*Try it*: Show the lines below where "blades" occurs.

*Records*:
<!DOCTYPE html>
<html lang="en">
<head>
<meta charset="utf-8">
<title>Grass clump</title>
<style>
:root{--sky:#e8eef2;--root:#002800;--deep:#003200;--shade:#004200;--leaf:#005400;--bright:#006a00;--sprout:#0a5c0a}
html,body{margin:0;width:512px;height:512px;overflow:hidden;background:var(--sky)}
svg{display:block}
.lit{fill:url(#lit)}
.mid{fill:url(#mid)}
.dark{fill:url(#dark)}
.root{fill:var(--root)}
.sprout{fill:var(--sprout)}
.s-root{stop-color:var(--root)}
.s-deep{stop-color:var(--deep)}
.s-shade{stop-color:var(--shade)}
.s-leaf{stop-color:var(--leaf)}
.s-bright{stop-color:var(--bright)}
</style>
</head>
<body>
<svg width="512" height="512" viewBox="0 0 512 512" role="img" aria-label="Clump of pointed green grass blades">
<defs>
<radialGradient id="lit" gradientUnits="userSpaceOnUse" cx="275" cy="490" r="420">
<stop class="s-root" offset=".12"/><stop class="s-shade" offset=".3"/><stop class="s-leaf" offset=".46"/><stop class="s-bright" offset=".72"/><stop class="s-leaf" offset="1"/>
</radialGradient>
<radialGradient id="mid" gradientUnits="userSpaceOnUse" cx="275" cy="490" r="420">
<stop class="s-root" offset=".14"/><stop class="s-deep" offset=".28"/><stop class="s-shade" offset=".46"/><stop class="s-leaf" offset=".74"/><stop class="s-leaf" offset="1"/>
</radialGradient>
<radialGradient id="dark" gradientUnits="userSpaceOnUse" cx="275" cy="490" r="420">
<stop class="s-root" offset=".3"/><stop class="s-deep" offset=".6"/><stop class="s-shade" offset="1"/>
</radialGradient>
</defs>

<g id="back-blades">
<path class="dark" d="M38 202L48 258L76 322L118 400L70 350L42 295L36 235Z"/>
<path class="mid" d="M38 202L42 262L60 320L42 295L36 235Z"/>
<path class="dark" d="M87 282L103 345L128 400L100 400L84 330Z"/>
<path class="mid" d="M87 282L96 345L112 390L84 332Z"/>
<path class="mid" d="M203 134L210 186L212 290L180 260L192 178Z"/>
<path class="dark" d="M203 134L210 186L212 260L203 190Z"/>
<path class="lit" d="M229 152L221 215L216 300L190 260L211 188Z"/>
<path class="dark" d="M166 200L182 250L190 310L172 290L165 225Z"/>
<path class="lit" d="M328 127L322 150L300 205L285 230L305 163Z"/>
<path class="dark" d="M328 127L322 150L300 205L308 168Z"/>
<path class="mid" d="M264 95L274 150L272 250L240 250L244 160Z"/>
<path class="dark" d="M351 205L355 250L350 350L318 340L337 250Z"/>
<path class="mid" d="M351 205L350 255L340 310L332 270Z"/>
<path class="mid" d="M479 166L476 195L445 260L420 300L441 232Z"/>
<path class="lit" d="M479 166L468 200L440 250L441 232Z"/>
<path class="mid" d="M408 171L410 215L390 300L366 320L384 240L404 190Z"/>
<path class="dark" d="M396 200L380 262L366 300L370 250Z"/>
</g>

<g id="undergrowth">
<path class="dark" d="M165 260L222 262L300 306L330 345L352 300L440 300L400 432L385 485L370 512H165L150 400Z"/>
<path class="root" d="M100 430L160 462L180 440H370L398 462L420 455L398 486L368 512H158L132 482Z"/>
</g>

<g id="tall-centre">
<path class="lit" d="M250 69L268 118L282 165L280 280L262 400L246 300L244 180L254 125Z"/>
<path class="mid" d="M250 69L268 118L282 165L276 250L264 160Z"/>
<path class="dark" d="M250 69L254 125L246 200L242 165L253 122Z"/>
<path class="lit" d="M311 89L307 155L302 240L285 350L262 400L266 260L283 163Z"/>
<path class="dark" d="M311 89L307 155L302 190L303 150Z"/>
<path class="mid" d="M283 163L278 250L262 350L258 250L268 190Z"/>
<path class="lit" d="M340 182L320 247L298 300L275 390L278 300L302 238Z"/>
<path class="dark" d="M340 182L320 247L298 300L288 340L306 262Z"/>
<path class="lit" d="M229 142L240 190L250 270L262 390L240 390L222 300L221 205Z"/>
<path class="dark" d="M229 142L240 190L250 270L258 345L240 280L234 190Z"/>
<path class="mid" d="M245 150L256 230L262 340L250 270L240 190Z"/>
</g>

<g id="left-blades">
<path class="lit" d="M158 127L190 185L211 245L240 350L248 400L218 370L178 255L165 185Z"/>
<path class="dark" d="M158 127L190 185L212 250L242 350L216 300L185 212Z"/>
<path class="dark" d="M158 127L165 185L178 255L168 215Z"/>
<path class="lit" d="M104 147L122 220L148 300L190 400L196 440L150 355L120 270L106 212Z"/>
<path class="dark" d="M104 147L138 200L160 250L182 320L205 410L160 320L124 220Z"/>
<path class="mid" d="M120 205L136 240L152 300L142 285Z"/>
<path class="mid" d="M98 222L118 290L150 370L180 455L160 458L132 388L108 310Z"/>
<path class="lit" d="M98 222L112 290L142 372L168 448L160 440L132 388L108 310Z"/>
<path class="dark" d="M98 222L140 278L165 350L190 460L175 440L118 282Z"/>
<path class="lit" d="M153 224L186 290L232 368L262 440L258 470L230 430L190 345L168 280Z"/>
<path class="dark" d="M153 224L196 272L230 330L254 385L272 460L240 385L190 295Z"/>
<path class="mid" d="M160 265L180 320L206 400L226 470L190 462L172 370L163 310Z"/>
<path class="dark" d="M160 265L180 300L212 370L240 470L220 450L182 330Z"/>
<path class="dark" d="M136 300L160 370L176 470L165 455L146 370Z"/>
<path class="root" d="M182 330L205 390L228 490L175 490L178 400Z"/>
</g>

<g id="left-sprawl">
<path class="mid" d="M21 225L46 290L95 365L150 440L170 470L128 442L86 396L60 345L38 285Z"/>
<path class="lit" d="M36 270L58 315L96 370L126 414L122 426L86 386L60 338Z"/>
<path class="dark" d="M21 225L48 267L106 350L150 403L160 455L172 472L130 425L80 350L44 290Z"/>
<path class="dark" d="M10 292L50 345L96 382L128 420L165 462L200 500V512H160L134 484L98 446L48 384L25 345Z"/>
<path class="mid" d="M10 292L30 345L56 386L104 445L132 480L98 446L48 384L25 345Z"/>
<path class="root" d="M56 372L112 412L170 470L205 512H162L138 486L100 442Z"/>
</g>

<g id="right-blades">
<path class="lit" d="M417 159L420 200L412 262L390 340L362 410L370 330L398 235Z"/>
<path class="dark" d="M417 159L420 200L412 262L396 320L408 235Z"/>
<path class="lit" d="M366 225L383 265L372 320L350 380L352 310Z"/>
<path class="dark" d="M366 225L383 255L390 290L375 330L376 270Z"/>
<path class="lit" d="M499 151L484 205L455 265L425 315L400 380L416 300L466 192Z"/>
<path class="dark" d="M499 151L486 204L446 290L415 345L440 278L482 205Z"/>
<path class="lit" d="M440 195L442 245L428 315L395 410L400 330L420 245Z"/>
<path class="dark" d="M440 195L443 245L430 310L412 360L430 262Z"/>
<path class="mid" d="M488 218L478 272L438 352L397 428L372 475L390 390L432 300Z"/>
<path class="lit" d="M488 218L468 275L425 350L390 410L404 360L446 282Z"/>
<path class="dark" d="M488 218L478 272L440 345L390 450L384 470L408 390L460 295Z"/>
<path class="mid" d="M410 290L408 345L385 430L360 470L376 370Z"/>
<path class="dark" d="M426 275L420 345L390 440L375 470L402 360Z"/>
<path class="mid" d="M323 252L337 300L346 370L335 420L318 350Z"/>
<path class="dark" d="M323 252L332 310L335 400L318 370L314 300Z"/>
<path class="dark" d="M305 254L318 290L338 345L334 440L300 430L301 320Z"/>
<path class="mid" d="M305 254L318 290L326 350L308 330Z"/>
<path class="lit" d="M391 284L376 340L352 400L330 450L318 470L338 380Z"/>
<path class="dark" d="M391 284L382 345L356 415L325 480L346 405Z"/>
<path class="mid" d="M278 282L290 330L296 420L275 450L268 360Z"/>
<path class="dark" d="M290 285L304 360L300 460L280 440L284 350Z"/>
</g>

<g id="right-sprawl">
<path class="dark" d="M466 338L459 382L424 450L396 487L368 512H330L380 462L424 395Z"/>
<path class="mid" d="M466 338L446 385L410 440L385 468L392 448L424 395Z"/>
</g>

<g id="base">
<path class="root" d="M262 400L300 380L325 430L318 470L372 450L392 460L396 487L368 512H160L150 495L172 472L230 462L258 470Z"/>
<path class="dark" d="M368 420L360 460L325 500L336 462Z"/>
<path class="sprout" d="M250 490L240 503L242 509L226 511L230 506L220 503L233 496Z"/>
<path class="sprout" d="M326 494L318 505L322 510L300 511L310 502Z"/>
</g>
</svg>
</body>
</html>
---
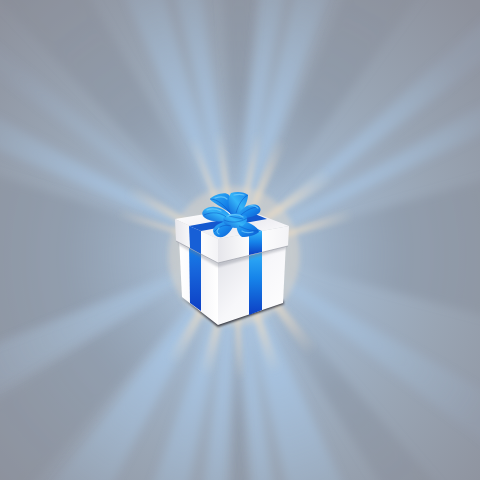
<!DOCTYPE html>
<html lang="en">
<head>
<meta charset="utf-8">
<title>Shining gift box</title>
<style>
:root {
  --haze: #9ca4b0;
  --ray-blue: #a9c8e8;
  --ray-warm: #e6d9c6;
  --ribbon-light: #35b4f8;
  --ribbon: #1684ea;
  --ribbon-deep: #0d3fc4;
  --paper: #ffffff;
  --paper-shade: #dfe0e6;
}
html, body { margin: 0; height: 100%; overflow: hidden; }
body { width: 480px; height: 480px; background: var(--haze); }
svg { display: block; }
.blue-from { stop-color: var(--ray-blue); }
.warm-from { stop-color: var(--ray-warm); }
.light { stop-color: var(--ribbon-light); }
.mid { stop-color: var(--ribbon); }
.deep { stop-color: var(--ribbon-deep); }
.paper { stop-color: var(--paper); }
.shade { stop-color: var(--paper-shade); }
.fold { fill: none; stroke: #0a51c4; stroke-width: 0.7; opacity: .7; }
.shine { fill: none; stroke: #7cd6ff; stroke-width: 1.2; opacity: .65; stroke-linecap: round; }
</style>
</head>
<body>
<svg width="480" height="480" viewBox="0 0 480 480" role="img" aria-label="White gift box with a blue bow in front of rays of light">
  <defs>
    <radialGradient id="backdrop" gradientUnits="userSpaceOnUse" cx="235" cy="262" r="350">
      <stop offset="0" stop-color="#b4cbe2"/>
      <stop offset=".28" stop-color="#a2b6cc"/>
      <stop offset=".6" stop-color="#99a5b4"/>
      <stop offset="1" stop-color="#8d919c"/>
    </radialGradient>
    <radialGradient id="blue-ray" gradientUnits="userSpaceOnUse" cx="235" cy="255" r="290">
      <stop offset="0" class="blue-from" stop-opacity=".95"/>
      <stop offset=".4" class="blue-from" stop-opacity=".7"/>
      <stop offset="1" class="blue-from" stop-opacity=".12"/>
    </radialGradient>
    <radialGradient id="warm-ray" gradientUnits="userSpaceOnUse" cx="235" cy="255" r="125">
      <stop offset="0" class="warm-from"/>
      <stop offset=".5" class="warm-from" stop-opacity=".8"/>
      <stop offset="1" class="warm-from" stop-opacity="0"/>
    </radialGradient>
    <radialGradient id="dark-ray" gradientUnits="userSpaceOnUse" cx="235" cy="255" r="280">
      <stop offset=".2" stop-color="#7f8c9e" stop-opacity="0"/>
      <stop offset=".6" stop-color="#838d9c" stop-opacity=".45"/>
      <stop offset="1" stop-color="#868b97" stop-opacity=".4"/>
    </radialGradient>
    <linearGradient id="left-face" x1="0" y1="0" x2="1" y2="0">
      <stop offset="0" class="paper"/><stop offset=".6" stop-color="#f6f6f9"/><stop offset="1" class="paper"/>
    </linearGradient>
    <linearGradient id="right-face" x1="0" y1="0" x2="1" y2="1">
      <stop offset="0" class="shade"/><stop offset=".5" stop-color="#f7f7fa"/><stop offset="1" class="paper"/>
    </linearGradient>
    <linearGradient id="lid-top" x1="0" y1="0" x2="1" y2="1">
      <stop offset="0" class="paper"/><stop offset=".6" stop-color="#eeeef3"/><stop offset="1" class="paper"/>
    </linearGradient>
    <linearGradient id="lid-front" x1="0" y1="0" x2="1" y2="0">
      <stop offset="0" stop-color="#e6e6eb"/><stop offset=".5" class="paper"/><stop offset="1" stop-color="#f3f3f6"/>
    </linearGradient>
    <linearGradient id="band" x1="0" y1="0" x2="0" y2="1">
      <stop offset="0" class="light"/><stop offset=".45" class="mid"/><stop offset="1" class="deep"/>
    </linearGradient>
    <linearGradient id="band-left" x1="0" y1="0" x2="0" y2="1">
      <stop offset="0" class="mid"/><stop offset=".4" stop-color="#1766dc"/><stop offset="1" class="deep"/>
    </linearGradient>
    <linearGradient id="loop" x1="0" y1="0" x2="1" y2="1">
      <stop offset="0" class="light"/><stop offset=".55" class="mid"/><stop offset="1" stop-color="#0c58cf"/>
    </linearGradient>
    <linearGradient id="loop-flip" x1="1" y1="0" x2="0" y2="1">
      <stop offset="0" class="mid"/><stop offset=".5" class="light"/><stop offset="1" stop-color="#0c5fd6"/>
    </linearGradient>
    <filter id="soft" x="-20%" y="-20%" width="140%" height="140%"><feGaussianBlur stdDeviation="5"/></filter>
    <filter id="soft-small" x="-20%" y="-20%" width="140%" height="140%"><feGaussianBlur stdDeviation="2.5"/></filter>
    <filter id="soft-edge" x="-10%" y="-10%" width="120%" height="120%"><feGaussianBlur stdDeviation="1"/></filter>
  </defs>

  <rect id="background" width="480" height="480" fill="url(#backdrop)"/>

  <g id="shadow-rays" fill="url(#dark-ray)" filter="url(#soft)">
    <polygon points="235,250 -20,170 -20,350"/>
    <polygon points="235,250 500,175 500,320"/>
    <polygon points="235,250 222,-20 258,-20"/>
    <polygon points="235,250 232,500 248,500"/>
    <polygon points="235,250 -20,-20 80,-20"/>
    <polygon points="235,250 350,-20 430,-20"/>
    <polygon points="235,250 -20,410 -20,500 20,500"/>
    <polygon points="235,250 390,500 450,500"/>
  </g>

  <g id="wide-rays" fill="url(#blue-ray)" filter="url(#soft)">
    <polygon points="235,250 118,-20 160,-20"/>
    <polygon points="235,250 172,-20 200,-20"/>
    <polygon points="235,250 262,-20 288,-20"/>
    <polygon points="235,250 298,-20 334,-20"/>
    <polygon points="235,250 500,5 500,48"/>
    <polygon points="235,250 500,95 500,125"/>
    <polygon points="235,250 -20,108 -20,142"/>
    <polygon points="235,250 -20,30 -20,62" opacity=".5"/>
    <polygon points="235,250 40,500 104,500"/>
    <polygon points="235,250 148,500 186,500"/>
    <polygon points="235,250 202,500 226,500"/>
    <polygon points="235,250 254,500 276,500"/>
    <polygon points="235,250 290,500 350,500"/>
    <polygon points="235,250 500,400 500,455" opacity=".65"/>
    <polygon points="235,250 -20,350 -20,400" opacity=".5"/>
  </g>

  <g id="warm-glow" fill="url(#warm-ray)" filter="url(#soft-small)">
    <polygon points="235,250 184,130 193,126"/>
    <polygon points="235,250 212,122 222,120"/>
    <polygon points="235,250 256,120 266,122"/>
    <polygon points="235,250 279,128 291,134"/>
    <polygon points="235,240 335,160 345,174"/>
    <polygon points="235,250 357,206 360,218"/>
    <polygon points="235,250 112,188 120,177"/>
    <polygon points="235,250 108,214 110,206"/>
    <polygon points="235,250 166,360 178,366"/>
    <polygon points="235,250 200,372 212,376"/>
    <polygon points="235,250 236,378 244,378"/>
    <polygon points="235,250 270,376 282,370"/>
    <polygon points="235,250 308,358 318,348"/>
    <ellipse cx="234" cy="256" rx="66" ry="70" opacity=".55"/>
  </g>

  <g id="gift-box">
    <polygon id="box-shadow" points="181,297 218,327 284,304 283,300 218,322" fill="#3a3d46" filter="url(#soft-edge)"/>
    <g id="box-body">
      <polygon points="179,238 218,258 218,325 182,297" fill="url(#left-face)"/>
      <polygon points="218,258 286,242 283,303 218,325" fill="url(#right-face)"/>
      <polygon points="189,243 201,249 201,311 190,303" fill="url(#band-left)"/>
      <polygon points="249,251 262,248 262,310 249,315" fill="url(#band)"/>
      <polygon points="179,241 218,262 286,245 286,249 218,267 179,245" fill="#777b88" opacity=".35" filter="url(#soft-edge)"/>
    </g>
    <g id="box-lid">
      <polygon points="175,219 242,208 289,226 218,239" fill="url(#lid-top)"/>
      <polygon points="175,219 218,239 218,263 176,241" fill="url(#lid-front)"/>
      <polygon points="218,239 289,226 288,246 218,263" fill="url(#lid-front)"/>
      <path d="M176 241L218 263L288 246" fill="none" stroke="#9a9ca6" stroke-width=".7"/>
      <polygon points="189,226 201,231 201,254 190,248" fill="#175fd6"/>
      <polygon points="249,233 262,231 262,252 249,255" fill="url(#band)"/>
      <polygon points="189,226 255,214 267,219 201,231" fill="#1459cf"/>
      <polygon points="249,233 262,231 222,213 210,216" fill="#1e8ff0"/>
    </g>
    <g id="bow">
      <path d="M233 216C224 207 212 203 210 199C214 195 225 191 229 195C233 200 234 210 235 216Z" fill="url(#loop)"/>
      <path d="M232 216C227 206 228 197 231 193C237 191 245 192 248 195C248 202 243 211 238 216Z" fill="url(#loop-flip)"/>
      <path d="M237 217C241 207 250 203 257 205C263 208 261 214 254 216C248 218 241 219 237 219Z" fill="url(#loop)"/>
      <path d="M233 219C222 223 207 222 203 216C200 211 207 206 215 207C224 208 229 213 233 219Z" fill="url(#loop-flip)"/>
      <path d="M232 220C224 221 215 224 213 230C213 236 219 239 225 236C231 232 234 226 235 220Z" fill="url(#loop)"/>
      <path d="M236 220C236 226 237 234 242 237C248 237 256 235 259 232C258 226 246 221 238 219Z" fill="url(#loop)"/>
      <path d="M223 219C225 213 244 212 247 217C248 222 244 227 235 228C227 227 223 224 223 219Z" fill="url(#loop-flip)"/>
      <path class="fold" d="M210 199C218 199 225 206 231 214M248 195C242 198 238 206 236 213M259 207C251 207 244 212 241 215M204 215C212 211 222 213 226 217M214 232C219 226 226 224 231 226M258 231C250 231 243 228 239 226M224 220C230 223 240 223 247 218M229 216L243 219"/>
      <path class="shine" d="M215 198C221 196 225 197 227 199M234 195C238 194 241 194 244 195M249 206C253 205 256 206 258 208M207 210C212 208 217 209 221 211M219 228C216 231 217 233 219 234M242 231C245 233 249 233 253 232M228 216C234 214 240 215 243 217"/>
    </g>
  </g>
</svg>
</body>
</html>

*Output for this exercise*:
<svg width="512" height="512" viewBox="0 0 512 512" role="img" aria-label="Clump of pointed green grass blades">
<g id="back-blades">
<g id="left-blades">
<g id="right-blades">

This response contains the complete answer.